***** EXTRACTED MATERIAL *****
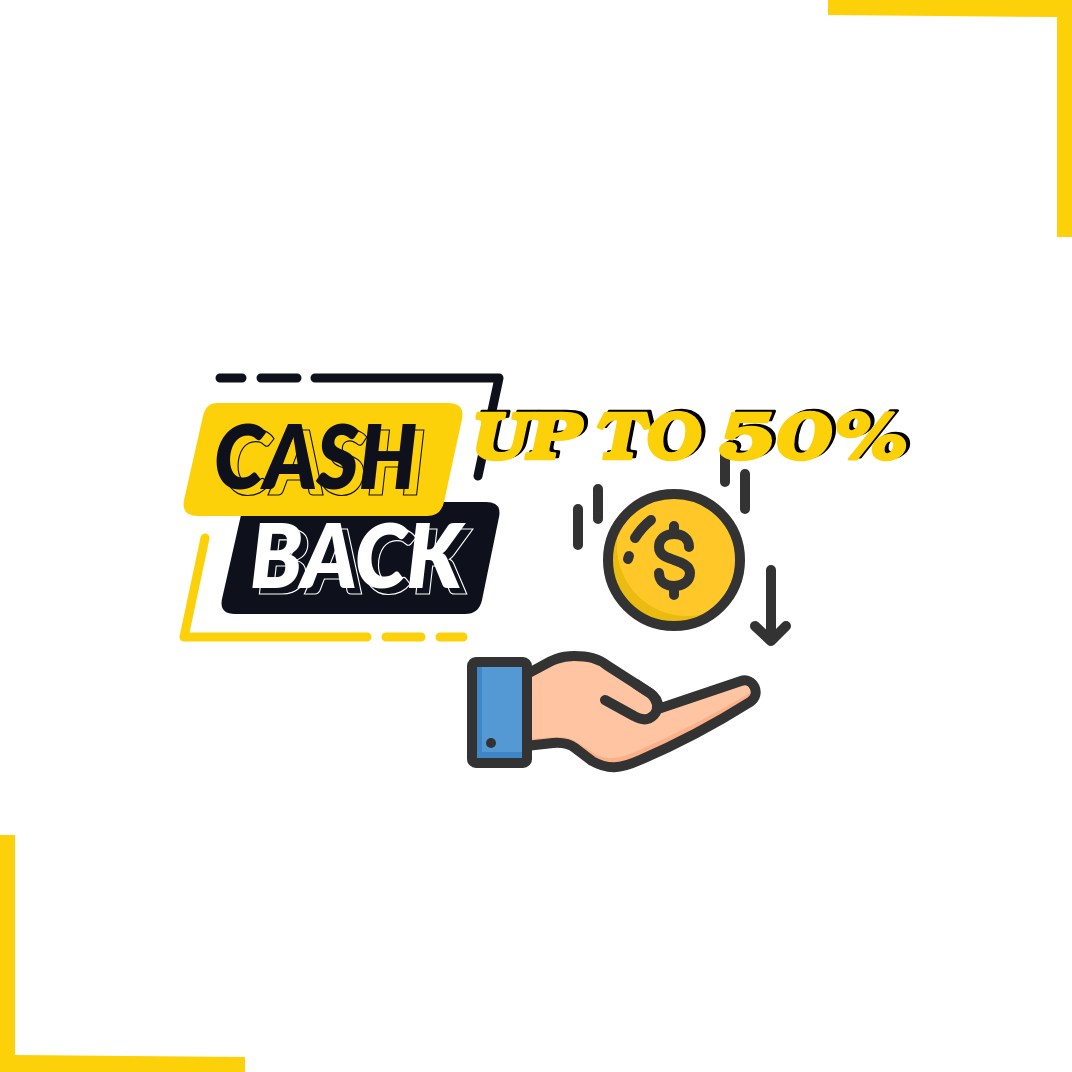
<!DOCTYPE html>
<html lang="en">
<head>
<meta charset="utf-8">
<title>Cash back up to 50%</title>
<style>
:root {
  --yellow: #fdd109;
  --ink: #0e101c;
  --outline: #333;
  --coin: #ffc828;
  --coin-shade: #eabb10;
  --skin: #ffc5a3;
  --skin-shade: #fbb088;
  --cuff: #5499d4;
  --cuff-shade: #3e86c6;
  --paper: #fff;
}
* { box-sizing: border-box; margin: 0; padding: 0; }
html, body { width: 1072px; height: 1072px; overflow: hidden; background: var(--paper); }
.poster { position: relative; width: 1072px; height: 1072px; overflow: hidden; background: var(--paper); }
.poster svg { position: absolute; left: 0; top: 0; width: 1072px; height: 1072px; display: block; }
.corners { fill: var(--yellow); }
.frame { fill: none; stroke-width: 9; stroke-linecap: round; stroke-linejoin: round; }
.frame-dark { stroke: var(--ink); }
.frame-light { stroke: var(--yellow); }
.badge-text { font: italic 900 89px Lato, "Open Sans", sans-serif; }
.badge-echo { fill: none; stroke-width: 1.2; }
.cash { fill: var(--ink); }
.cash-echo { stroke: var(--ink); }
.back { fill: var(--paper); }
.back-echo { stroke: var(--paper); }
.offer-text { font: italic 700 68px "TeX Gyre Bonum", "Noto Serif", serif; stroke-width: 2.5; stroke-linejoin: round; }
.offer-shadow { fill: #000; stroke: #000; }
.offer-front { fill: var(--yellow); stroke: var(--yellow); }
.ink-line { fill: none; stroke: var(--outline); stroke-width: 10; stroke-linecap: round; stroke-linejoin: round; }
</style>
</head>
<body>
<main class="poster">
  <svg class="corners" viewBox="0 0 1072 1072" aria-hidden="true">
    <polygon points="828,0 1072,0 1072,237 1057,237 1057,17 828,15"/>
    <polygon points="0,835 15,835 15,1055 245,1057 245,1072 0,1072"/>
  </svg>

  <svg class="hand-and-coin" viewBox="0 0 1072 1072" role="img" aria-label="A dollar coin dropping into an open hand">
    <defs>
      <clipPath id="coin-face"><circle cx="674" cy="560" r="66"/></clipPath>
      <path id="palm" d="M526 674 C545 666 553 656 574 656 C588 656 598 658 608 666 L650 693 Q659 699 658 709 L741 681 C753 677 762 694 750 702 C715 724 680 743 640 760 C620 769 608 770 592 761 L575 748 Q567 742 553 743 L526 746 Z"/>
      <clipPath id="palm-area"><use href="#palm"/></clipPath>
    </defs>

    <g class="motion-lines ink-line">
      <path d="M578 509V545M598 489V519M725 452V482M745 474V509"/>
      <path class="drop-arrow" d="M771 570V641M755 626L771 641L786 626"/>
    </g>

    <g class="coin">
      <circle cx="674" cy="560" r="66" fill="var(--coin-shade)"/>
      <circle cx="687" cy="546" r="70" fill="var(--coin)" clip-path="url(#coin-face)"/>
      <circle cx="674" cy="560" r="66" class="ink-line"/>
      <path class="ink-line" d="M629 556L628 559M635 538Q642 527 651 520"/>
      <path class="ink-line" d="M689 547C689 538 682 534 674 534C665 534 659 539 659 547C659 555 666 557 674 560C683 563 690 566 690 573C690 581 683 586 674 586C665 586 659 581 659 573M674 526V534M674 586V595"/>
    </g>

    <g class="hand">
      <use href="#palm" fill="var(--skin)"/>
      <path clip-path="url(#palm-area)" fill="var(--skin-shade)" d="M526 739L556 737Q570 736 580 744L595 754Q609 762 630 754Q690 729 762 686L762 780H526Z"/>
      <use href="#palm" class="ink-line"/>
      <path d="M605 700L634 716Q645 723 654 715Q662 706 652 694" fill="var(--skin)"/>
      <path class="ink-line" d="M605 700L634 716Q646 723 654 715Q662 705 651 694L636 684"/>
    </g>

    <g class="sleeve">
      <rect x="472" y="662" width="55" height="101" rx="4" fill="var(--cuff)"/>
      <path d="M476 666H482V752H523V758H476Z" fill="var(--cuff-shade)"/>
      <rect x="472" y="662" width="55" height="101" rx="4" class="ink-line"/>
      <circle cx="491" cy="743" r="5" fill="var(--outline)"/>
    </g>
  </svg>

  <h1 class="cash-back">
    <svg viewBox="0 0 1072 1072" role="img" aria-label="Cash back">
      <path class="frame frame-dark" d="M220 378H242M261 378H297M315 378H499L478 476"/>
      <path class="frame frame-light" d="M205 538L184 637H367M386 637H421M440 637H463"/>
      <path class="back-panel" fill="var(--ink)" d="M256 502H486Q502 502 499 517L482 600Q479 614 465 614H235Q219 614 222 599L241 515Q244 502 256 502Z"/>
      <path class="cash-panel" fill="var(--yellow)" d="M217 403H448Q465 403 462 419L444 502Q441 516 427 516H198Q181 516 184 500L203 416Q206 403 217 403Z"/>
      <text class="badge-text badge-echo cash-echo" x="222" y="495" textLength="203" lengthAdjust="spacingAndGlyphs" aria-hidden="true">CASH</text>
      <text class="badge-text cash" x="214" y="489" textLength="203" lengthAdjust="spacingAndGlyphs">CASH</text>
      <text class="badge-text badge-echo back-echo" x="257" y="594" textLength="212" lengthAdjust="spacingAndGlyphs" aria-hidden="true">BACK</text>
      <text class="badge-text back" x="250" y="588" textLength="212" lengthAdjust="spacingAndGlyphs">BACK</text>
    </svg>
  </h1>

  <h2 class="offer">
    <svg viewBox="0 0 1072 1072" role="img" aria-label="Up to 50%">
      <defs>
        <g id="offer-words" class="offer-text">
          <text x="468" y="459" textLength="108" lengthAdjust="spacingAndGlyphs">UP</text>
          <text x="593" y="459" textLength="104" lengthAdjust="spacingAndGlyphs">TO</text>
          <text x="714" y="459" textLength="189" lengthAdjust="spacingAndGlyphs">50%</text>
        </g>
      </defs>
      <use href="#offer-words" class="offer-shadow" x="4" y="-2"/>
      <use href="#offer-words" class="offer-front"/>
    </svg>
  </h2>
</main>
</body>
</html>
*****
***** EXTRACTED MATERIAL *****
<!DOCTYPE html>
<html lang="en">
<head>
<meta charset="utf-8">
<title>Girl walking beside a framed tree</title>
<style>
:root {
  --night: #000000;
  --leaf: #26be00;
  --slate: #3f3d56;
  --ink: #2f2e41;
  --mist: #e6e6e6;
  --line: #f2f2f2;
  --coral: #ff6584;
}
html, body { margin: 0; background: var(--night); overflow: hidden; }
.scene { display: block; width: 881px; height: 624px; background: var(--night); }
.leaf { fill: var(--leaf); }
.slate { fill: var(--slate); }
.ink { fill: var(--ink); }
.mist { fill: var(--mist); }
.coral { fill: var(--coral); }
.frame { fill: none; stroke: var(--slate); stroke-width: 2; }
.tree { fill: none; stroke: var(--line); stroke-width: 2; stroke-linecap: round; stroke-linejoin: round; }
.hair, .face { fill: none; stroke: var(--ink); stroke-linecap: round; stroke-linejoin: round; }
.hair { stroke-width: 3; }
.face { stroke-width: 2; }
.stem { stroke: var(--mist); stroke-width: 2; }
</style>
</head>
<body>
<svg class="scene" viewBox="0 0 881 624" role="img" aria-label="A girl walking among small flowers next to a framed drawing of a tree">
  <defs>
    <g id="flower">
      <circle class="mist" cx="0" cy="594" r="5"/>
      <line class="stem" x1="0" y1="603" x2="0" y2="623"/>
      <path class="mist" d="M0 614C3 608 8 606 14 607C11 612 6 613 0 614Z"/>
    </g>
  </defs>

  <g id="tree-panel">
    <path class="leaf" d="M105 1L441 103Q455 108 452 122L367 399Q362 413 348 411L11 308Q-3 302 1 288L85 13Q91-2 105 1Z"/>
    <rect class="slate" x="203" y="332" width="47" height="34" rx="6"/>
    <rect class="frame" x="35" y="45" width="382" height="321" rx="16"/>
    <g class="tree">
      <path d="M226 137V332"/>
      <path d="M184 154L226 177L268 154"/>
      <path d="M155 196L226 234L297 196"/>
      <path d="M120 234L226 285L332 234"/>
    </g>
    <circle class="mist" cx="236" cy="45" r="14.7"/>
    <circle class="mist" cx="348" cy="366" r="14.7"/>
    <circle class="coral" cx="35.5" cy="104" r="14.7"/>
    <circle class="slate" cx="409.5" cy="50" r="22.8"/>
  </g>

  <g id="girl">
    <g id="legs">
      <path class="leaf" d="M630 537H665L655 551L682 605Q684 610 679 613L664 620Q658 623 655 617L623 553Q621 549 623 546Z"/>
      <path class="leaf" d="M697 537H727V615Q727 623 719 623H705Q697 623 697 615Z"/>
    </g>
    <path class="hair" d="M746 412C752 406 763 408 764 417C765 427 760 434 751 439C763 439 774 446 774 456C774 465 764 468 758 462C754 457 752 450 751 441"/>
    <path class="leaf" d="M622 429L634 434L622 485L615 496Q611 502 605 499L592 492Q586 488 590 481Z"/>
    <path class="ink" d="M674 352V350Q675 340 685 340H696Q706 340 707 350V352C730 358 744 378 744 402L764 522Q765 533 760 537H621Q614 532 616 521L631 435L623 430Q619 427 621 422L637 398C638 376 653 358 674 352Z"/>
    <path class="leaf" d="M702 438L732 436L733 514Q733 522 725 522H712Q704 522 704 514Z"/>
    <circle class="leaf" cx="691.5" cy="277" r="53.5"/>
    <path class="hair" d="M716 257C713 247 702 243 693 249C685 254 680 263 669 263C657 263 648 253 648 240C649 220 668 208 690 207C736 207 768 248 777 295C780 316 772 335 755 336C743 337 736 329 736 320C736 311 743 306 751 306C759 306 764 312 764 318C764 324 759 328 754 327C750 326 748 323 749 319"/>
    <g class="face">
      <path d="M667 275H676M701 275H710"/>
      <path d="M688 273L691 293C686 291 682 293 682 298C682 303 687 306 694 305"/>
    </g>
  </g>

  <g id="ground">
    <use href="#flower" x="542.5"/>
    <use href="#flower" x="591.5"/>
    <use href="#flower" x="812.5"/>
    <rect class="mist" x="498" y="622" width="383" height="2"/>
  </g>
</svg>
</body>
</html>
*****
### TASK DESCRIPTION
In the data above, which lines have "linejoin"? Report each of them.

### PROBLEM SOLUTION
.frame { fill: none; stroke-width: 9; stroke-linecap: round; stroke-linejoin: round; }
.offer-text { font: italic 700 68px "TeX Gyre Bonum", "Noto Serif", serif; stroke-width: 2.5; stroke-linejoin: round; }
.ink-line { fill: none; stroke: var(--outline); stroke-width: 10; stroke-linecap: round; stroke-linejoin: round; }
.tree { fill: none; stroke: var(--line); stroke-width: 2; stroke-linecap: round; stroke-linejoin: round; }
.hair, .face { fill: none; stroke: var(--ink); stroke-linecap: round; stroke-linejoin: round; }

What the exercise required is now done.